DATASET RECORDS: Begin

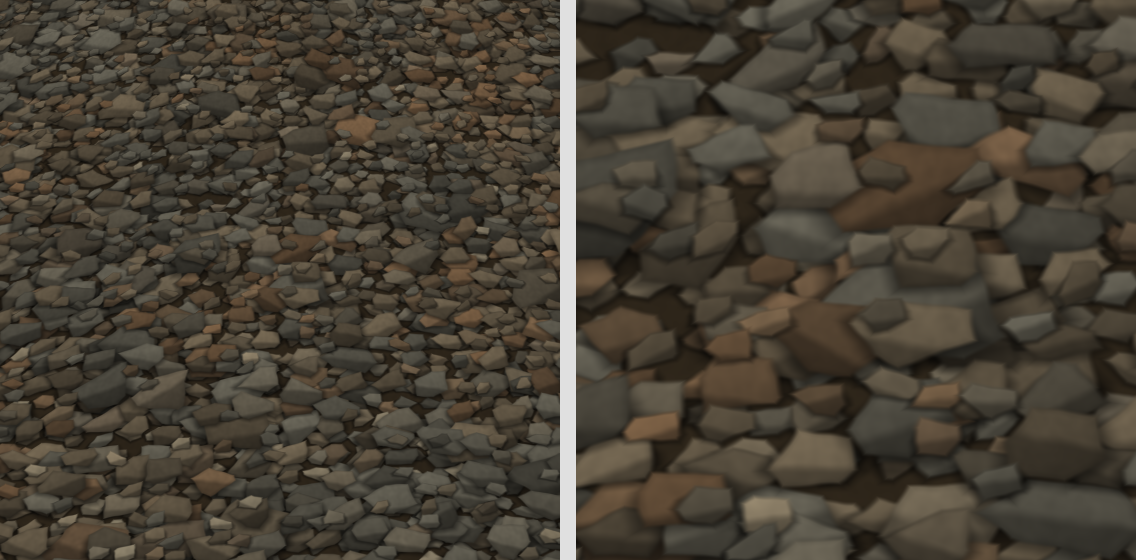
Left, the full canvas; right, a detail of the centre.
This texture is drawn by a WebGL 1 fragment shader. Its source:

```glsl
precision highp float;
// A slope of dim brown and grey broken stones, growing coarser towards the viewer.

uniform vec2 u_resolution;

vec2 hash2(vec2 p) {
  vec3 q = fract(p.xyx * vec3(0.1031, 0.1030, 0.0973));
  q += dot(q, q.yzx + 33.33);
  return fract((q.xx + q.yz) * q.zy);
}

float gradientDot(vec2 cell, vec2 offset) {
  return dot(hash2(cell + 71.0) * 2.0 - 1.0, offset);
}

float gradientNoise(vec2 p) {
  vec2 i = floor(p), f = fract(p);
  vec2 u = f * f * f * (f * (f * 6.0 - 15.0) + 10.0);
  vec2 e = vec2(1.0, 0.0);
  return mix(mix(gradientDot(i, f), gradientDot(i + e, f - e), u.x),
             mix(gradientDot(i + e.yx, f - e.yx), gradientDot(i + 1.0, f - 1.0), u.x), u.y);
}

// Signed distance to an irregular convex polygon with six sides.
float stoneDistance(vec2 p, vec2 id) {
  float d = -1.0;
  for (int i = 0; i < 6; i++) {
    vec2 h = hash2(id + float(i) * 17.3);
    float angle = (float(i) + 0.65 * h.x) * 1.0472;
    d = max(d, dot(p, vec2(cos(angle), sin(angle))) - mix(0.27, 0.5, h.y));
  }
  return d;
}

vec3 stoneColor(vec2 id, vec2 place, float scale) {
  vec2 h = hash2(id + 5.7), k = hash2(id + 91.3);
  float region = gradientNoise(place * 4.0 + 8.0);
  vec3 color = mix(vec3(0.325, 0.288, 0.23), vec3(0.295, 0.285, 0.25),
                   smoothstep(0.3, 0.8, h.x - region));
  color = mix(color, vec3(0.37, 0.275, 0.19), 0.75 * smoothstep(0.72, 1.0, h.y + 0.5 * region));
  color *= 0.76 + 0.45 * k.x;
  // Pale chips gather among the fine grit near the bottom.
  float paleChance = 0.012 + 0.16 * (1.0 - smoothstep(-0.65, -0.42, place.y));
  float pale = step(k.y, paleChance) * step(40.0, scale);
  return mix(color, vec3(0.50, 0.46, 0.38), pale * 0.8);
}

// Lays one grid of stones, far rows first, so that near ones overlap them.
vec3 addStones(vec3 color, vec2 ground, float scale, float density, float blur, float seed) {
  vec2 grid = ground * scale * vec2(1.0, 1.4);
  vec2 base = floor(grid);
  float soft = blur * scale;
  for (int j = 0; j < 3; j++) {
    for (int i = 0; i < 3; i++) {
      vec2 cell = base + vec2(float(i) - 1.0, 1.0 - float(j));
      vec2 id = cell + seed * 37.0 + 200.0;
      vec2 h = hash2(id), k = hash2(id + 43.1);
      if (h.x > density) continue;
      vec2 p = grid - cell - 0.5 - 0.5 * (k - 0.5);
      p.y += (h.y - 0.65) * 0.7 * p.x;
      p.x *= 0.87;
      p += 0.05 * vec2(gradientNoise(grid * 3.0 + seed), gradientNoise(grid * 3.0 + 40.0));
      float d = stoneDistance(p, id);

      // Contact shadow, strongest beneath the stone.
      color *= mix(0.56, 1.0, smoothstep(-0.02, 0.17, d + 0.35 * max(p.y, 0.0)));

      // A lit upper face meets a darker front face along a slanted ridge.
      float ridge = p.y + (k.x - 0.5) * 1.3 * p.x + 0.25 * k.y;
      float light = mix(0.76, 1.05, smoothstep(-0.05 - soft, 0.05 + soft, ridge));
      light += 0.22 * p.y - 0.08 * p.x;
      light *= mix(1.0, 0.85, smoothstep(-0.09, 0.02, d));
      vec2 place = cell / (scale * vec2(1.0, 1.4));
      vec3 stone = stoneColor(id, place, scale) * light;
      color = mix(color, stone, 1.0 - smoothstep(-soft, soft, d));
    }
  }
  return color;
}

void main() {
  vec2 uv = gl_FragCoord.xy / u_resolution;

  // Perspective: features more than double in size from top to bottom.
  float nearness = 2.2 - 1.2 * uv.y;
  vec2 ground = vec2((uv.x - 0.5) / nearness, -log(nearness) / 1.2);
  float blur = max(0.0022, 0.7 / u_resolution.y) / nearness;

  // Dark gaps, then interleaved coarse and fine stones.
  vec3 color = vec3(0.16, 0.13, 0.09);
  color = addStones(color, ground, 46.0, 1.0, blur, 1.0);
  color = addStones(color, ground, 22.0, 0.65, blur, 2.0);
  color = addStones(color, ground, 32.0, 0.72, blur, 3.0);
  color = addStones(color, ground, 15.0, 0.28, blur, 4.0);
  color = addStones(color, ground, 25.0, 0.38, blur, 5.0);
  color = addStones(color, ground, 52.0, 0.2, blur, 6.0);

  // Weathered mottling and a broad unevenness of light.
  float mottle = gradientNoise(ground * 130.0) + 0.6 * gradientNoise(ground * 260.0);
  color *= 1.0 + 0.1 * mottle + 0.14 * gradientNoise(uv * 3.0 + 2.0);
  gl_FragColor = vec4(color + vec3(0.012, 0.011, 0.008), 1.0);
}
```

DATASET RECORDS: End

#### WORK INSTRUCTION
In the entries above, find each line with "cell" and list it.

#### ANSWER SPACE
float gradientDot(vec2 cell, vec2 offset) {
  return dot(hash2(cell + 71.0) * 2.0 - 1.0, offset);
      vec2 cell = base + vec2(float(i) - 1.0, 1.0 - float(j));
      vec2 id = cell + seed * 37.0 + 200.0;
      vec2 p = grid - cell - 0.5 - 0.5 * (k - 0.5);
      vec2 place = cell / (scale * vec2(1.0, 1.4));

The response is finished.